Yeah, and one of the things that makes horror movies interesting is there’s a sort of "rite of passage" element to horror movies. There’s a kind of initiation quality to horror movies. I think one of the reasons why they’re so popular with young people is that you almost dare a horror movie to do it to you. You go into a horror movie and if it’s half worth anything there’s a little tussle going on constantly with the movie in which the movie is trying to outwit you, the movie is trying to blindside you. And my job as a director is to put these images and these ideas and this dialogue and this music together in a way that constantly keeps the audience on their toes.
The first ten minutes of Lord Of Illusions are very intense. The stuff before we even get to Harry (the Scott Bakula character) is deliberately constructed to be a very intense sequence of images and ideas, so that the audience is, I hope, intimidated. So that by the time you get to the eleventh minute and Bakula appears, you say "Wow, thank god – somebody I can hold onto in this storm of distressing images".
It’s one of the things we enjoy about horror movies – those of us that enjoy them – is that they’re providing these dark thrills. There’s something forbidden, something taboo about much of the material that horror movies deal with and I think that’s part of their pleasure.
I think that’s important. I think that’s basically true of all the movies I’ve made. It’s true of Nightbreed. It’s true of Candyman. It’s true of Hellraiser. They’re "movies" – they’re things you go and see, you have a good time with it, you jump (hopefully), you hide your eyes a couple of times maybe. But because of the fantastical or supernatural element to all these movies, you’re not gonna check the closet when you get home to see that there isn’t somebody waiting with a cleaver there for you. And I think that’s important. I’m making movies that are going to give people the pleasure, the thrill, the rush of adrenaline that comes with being blindsided. I have no interest whatever in making people afraid to go out at night – that’s just not fun.
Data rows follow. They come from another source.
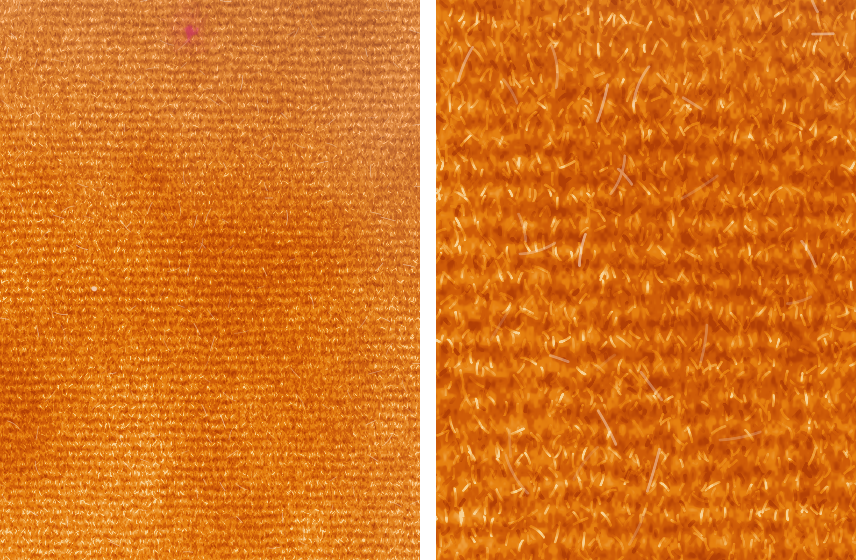
Left: the whole. Right: its middle third, enlarged.
Reproduce this texture procedurally as a Shadertoy shader.

```glsl
// Orange ribbed velvet: fine horizontal rows of brushed pile with worn patches and lint.
const float RIBS = 58.0;            // rows over the canvas height
const float RIB_CONTRAST = 0.22;
const float RIB_WAVER = 0.26;       // row wobble, in rib heights
const float GRAIN = 0.72;
const float SHEEN = 0.72;           // strength of lit pile
const float SHADOW = 0.34;          // strength of dark gaps in the pile
const float PATCHES = 0.44;         // strength of broad light and dark areas
const float FADING = 0.52;
const vec2 STAIN_POS = vec2(0.452, 0.945);
const vec2 LINT_POS = vec2(0.225, 0.484);

const vec3 DEEP = vec3(0.70, 0.25, 0.02);
const vec3 RUST = vec3(0.81, 0.36, 0.03);
const vec3 ORANGE = vec3(0.90, 0.50, 0.06);
const vec3 AMBER = vec3(0.93, 0.61, 0.22);
const vec3 CREAM = vec3(0.97, 0.82, 0.58);
const vec3 DUST = vec3(0.82, 0.54, 0.38);
const vec3 STAIN = vec3(0.80, 0.22, 0.36);
const vec3 LINT = vec3(0.96, 0.84, 0.76);

float hash(vec2 p) {
    vec3 q = fract(vec3(p.xyx) * 0.1031);
    q += dot(q, q.yzx + 33.33);
    return fract((q.x + q.y) * q.z);
}

float noise(vec2 p) {
    vec2 i = floor(p), f = fract(p);
    f = f * f * (3.0 - 2.0 * f);
    return mix(mix(hash(i), hash(i + vec2(1, 0)), f.x),
               mix(hash(i + vec2(0, 1)), hash(i + vec2(1, 1)), f.x), f.y);
}

float fbm(vec2 p) {
    float sum = 0.0, amp = 0.5;
    for (int i = 0; i < 4; i++) {
        sum += amp * noise(p);
        p = p * 2.03 + 17.3;
        amp *= 0.5;
    }
    return sum / 0.9375;
}

// Bent strands, one per cell; lengths are in cells, returns the strongest strand.
float strands(vec2 p, float cell, float halfLen, float halfWidth, float spread,
              float density, float seed) {
    float px = RIBS / iResolution.y / cell, best = 0.0;
    p = p / cell + seed;
    vec2 base = floor(p);
    for (int y = -1; y <= 1; y++)
    for (int x = -1; x <= 1; x++) {
        vec2 id = base + vec2(x, y) + 100.0;
        float r = hash(id + seed);
        if (r > density) continue;
        vec2 d = p - (id - 100.0) - vec2(hash(id + 11.7), hash(id + 23.1));
        float angle = spread * (hash(id + 37.9) - 0.5);
        vec2 dir = vec2(sin(angle), cos(angle));
        float along = dot(d, dir);
        float across = dot(d, vec2(dir.y, -dir.x));
        across += (hash(id + 53.3) - 0.5) * 0.9 * along * along;
        float reach = halfLen * mix(0.4, 1.0, hash(id + 71.5));
        float dist = length(vec2(across, max(abs(along) - reach, 0.0)));
        float mask = 1.0 - smoothstep(halfWidth - 0.5 * px, halfWidth + 0.5 * px, dist);
        best = max(best, mask * mix(0.2, 1.0, r / density));
    }
    return best;
}

vec3 pileColor(float t) {
    vec3 c = mix(DEEP, RUST, smoothstep(-0.05, 0.24, t));
    c = mix(c, ORANGE, smoothstep(0.26, 0.50, t));
    c = mix(c, AMBER, smoothstep(0.52, 0.74, t));
    return mix(c, CREAM, smoothstep(0.72, 1.0, t));
}

void mainImage(out vec4 fragColor, in vec2 fragCoord) {
    vec2 uv = fragCoord / iResolution.xy;
    vec2 p = fragCoord / iResolution.y;
    vec2 q = p * RIBS;

    // Rows, softened where the pile is brushed flat
    float waver = (fbm(q * vec2(0.16, 0.10)) - 0.5) * 2.0 + 1.4 * (noise(q * vec2(1.3, 0.7)) - 0.5);
    float rib = 0.5 + 0.5 * cos(6.28318 * (q.y + RIB_WAVER * waver));
    float patches = fbm(p * vec2(5.0, 4.0) + 4.0);
    float relief = mix(0.45, 1.15, smoothstep(0.3, 0.65, fbm(p * 6.0 + 31.0)));

    // Pile: grain, lit strands on the ribs, dark gaps between them
    float grain = 0.5 * noise(q * vec2(4.2, 2.4)) + 0.5 * noise(q * vec2(8.3, 5.6) + 9.0);
    float lit = max(strands(q, 0.40, 0.60, 0.11, 1.5, 0.60, 3.0),
                    strands(q, 0.62, 0.48, 0.075, 2.4, 0.70, 41.0));
    float gap = strands(q, 0.45, 0.42, 0.14, 1.9, 0.60, 67.0);
    float tone = 0.41 + RIB_CONTRAST * relief * (rib - 0.5) + GRAIN * (grain - 0.5);
    tone += SHEEN * lit * mix(0.4, 1.0, rib) * mix(0.5, 1.2, patches);
    tone -= SHADOW * gap * mix(1.0, 0.4, rib);

    // Broad shading: darker middle, paler lower edge
    float middle = (uv.y - 0.52 - 0.1 * (uv.x - 0.5)) / 0.22;
    tone += PATCHES * (patches - 0.5) - 0.08 * exp(-middle * middle);
    tone += 0.07 * smoothstep(0.35, 0.0, uv.y);
    vec3 color = pileColor(tone);

    // Dusty fading toward the top and right
    float fade = smoothstep(0.5, 1.05, uv.y + 0.16 * (uv.x - 0.5) + 0.3 * (patches - 0.5));
    fade += 0.3 * smoothstep(0.7, 1.0, uv.x);
    color = mix(color, DUST * mix(0.75, 1.25, clamp(tone, 0.0, 1.0)), FADING * min(fade, 1.0));

    // Stray hairs, a small stain and a speck of lint
    float hair = strands(q, 1.9, 0.40, 0.025, 6.28, 0.30, 83.0);
    color = mix(color, LINT, 0.6 * hair);
    vec2 aspect = vec2(iResolution.x / iResolution.y, 1.0);
    float ragged = 0.5 + noise(q * 2.2);
    float stainDist = length((uv - STAIN_POS) * aspect * vec2(1.0, 0.8)) * ragged;
    color = mix(color, STAIN, 0.65 * smoothstep(0.013, 0.004, stainDist)
                            + 0.16 * smoothstep(0.05, 0.01, stainDist));
    float lintDist = length((uv - LINT_POS) * aspect) * ragged;
    color = mix(color, LINT, 0.85 * smoothstep(0.006, 0.003, lintDist));

    fragColor = vec4(clamp(color, 0.0, 1.0), 1.0);
}
```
It’s one of the reasons why I’m not interested in so-called "psycho" movies. Almost everything I’ve written, almost everything I’ve made in film form, has contained the supernatural or fantastical element. For me that immediately releases the audience from the requirement to connect what they’re seeing on the screen with their lives. You don’t come out of Lord Of Illusions thinking "I could be the one with ten swords in me dropped from a great height" You know? In a way it should be strangely exhilarating. It should not be something where you say "Oh my lord, that could happen to me". I’m providing entertainment here, I shouldn’t be giving people reasons to go and see their therapist.
Right, well I haven’t had any negative response and I trust readers. I think that the act of reading requires empathy and I think that readers, by and large, tend to be a much more empathic bunch than the people who are watching television or seeing movies. And I’ve never had anything but a solid and a confirming response from readers. You think of the horror genre, and you think of fantasy and too often people paint a picture of those readers as being just interested in the violence or just interested in the "weird stuff". But in actual fact there’s a lot going on in this kind of fiction, which is rich and complex and ambiguous. And it feels as if those readers are there everywhere. They just really want to be given the material to see and to read.
I love that! I like that a lot – and it sounds faintly sexy too, which I also approve of.